Plattsburgh State students and the surrounding Plattsburgh community came together Thursday night in the “We Walk Together” walk with the groups unifying in support of minority communities on campus.
The event was planned as a response to the racist snapchat incident this past February and the white nationalist flyers that have surfaced around the community since then.
The walk was organized by a combination of groups, including the Plattsburgh Cares non-profit activist organization, PSUC Vice President of Student Affairs Bryan Hartman and several local leaders of faith including Rabbi David Kominsky, Protestant Campus Minister Philip Richards and Catholic Campus Minister Mary Skillen.
“Our goal is not a political march,” Kominsky said to the crowd gathered in the Newman Center before the walk began. “It’s not to be making any big statements.
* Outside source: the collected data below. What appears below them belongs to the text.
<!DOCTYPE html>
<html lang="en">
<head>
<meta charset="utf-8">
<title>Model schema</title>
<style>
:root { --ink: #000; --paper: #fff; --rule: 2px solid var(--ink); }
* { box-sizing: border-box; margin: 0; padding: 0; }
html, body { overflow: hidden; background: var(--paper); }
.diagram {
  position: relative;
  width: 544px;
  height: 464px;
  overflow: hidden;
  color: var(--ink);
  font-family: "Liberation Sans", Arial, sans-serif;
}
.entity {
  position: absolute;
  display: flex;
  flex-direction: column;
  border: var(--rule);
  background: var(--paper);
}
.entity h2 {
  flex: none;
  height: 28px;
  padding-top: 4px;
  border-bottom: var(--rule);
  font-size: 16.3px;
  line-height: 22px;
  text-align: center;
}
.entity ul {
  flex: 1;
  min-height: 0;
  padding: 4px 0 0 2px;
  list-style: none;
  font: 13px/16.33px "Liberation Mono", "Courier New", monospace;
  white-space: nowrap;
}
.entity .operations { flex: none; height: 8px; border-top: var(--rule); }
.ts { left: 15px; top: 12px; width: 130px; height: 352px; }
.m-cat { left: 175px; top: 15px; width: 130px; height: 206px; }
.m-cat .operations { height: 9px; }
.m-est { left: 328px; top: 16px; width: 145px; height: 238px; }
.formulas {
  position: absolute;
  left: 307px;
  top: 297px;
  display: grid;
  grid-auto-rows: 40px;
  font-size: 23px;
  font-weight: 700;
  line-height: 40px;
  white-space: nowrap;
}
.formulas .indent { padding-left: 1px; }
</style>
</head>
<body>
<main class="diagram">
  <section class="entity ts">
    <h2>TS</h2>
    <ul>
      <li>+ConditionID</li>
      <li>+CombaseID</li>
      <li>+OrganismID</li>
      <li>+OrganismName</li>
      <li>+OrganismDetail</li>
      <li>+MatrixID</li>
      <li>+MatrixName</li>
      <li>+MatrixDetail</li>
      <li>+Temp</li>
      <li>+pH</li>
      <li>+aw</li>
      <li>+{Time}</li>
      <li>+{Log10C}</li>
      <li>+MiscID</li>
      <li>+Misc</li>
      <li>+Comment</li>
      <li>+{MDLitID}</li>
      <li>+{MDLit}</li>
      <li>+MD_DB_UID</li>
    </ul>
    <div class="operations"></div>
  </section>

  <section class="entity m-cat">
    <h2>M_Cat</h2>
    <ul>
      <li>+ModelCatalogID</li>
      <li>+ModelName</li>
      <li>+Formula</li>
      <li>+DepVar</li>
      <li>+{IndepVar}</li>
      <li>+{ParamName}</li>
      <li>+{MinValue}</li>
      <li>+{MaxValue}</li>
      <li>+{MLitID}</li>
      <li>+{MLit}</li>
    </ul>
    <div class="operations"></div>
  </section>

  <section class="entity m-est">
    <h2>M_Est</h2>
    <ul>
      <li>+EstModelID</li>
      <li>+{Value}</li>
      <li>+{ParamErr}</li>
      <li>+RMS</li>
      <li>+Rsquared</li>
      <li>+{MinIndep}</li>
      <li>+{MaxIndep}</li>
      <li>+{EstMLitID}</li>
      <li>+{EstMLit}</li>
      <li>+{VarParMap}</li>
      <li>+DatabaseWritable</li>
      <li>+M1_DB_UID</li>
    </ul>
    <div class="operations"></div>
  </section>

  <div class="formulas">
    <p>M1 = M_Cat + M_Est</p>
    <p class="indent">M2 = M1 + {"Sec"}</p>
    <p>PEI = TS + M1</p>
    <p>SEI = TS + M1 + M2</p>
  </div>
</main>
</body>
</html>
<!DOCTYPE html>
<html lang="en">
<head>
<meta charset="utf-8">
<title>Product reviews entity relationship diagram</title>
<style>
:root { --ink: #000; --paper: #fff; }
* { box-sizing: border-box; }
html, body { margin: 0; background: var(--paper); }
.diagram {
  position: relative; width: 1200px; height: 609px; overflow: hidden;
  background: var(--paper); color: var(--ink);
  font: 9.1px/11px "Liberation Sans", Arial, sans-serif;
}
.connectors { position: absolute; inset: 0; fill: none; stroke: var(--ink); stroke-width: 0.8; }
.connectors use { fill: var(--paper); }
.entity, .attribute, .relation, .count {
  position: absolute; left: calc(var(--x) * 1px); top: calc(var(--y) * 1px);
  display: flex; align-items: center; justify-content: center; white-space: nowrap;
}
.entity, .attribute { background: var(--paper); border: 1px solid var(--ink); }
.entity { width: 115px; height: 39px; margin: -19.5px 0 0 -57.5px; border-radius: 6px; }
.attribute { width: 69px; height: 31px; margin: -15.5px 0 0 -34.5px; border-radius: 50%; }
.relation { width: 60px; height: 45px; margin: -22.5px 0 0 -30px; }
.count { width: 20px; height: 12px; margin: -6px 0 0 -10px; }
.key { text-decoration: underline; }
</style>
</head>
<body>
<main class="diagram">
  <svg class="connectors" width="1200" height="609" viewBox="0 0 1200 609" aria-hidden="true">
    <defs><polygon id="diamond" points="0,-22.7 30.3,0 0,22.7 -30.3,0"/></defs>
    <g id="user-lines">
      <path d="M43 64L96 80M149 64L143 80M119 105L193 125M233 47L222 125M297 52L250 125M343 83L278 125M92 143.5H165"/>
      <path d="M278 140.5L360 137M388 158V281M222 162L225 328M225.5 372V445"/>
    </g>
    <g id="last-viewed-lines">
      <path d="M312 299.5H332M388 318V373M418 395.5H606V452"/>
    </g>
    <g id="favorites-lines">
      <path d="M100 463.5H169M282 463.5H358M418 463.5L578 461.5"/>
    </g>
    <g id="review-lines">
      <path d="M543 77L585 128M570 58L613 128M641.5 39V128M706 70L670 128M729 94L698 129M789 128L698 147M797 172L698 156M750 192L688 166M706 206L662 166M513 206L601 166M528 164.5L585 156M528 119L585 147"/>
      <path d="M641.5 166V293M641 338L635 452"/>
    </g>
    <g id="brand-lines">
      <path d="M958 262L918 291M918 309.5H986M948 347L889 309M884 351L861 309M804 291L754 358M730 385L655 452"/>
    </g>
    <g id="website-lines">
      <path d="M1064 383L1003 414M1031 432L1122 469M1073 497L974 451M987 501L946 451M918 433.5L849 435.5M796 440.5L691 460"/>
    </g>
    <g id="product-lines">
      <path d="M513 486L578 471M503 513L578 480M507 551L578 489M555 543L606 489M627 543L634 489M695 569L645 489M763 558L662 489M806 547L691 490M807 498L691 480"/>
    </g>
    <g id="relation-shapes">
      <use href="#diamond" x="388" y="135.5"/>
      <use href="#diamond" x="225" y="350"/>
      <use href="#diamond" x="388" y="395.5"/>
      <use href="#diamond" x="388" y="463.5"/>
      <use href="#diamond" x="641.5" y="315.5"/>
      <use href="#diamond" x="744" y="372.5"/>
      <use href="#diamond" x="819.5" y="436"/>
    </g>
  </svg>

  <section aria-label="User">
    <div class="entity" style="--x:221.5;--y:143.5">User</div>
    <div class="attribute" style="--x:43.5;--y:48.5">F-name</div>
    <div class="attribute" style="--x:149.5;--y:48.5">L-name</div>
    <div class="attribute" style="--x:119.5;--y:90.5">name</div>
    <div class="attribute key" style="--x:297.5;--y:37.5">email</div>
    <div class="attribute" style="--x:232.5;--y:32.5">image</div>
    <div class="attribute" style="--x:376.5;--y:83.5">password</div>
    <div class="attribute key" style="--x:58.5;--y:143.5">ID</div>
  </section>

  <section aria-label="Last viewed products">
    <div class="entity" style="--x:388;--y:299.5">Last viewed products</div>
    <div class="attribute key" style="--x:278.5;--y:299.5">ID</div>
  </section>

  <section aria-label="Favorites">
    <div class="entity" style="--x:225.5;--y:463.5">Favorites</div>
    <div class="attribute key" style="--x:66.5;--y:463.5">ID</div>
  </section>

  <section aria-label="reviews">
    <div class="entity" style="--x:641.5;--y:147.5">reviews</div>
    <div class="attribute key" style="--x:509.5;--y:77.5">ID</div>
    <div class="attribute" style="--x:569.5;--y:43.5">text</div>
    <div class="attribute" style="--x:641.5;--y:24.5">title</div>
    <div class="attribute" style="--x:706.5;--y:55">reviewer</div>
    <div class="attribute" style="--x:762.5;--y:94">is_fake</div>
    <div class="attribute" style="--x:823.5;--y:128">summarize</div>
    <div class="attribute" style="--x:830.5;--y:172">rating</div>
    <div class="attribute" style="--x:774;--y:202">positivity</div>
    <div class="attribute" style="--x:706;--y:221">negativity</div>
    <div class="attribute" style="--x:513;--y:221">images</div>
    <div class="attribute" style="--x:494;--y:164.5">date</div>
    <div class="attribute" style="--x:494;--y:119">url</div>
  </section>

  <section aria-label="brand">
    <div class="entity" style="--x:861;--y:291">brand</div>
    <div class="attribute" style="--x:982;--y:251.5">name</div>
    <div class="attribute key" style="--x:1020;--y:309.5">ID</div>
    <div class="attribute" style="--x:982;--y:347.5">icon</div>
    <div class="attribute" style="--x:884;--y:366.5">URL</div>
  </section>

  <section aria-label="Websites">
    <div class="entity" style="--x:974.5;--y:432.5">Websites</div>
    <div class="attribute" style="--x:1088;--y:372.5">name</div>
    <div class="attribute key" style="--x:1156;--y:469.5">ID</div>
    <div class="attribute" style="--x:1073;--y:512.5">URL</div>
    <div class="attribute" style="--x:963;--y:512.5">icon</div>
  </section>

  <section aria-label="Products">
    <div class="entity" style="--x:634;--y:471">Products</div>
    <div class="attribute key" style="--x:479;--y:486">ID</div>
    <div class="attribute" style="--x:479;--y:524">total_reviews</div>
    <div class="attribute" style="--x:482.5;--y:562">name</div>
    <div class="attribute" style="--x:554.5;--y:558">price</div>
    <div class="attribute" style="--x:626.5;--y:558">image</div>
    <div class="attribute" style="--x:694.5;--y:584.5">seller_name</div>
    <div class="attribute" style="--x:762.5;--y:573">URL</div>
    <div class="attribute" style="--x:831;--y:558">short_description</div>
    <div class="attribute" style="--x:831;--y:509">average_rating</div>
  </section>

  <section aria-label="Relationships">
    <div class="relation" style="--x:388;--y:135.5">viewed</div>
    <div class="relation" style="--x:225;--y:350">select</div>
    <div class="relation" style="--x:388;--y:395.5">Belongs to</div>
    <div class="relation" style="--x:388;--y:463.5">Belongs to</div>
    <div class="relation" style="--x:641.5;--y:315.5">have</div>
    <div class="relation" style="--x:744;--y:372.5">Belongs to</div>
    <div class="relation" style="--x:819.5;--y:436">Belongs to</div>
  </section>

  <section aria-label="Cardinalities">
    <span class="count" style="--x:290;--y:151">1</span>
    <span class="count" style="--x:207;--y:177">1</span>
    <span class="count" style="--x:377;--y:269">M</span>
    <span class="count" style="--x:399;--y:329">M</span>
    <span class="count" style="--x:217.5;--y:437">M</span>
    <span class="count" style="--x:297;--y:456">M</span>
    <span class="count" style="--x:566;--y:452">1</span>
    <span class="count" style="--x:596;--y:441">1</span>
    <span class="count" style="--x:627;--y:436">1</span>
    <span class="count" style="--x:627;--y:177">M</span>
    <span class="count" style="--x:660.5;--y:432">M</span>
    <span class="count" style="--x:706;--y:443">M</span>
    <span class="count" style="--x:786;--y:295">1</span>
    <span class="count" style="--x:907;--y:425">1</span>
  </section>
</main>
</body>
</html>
It’s not to be protesting anything or arguing against anything. It’s to be walking together; a meander, a conversation, a walk one takes with friends.”
The procession of roughly 400 people began at the Newman Center, crossed the parking lot by the Kehoe Administration and Myers Fine Arts buildings, travelled up Rugar Street, turned around by Hood and DeFredenburgh Halls and retraced the route back to the Newman Center.
Just over 200 people came back inside the center after the walk to enjoy refreshments and continue the conversation.
The leaders of the walk came up with the idea over spring break as a way to show unity and support to the diverse students of PSUC.
“We thought it was important to show the students and the community that there are a lot of us who really do care and do want to listen and help and be there for people,” said Michelle Ouellette, assistant professor of public relations at PSUC and member of the executive board of Plattsburgh Cares.
The activist group has recently gotten a campus counterpart: SUNY Plattsburgh Cares.
Several members of the new campus club were on hand and helping host the event, including co-presidents Essence Hightower and Zionna Brunson.
“I think it’s to help make the students feel safer and let them know that there are people in the community that do not have that mindset,” Hightower said. “There are people I know who are transferring, but this is something that’s making me stay. It’s showing me that there are other people here who actually do care.”
Brunson agreed, hoping that the walk would help build bridges.
“I personally feel like a lot of students on this campus don’t feel safe,” Brunson said. “I feel like this walk is trying to build a bond between the community and students.”
Rabbi Kominsky saw the walk as a way to start growth in the community.
“We love the diversity that the campus brings to the community, and we value it,” Kominsky said. “We want to walk around and say, ‘Hey, we’re here for you, and tell us what we can do.’”
Pastor Richards agreed with Kominksy, as he also saw the conversation as a good jumping off point.
“We know that there’s a lot of work to be done in bringing the community and campus together,” Richards said. “This was to start the conversation informally, and to let students on campus know that there is a community here that cares.”
After the walk, many participants remained in the Newman Center to continue the talks.
Event organizers provided a suggestion box for participants to voice their opinions about what the community can do to make people feel more welcome.
Everyone was encouraged to sign the “We Walk Together” banner that was carried during the walk.
Ouellette hoped that the walk and the conversations it starts will help educate the more privileged of the community on what they can do.
“Sometimes, even people whose intentions are good do racist things often without even realizing it,” Ouellette said. “It’s important that we listen to each other, learn from each other and understand what other people go through so that we can be sensitive to it and become better as a community.”
Email Ben Watson at email@example.com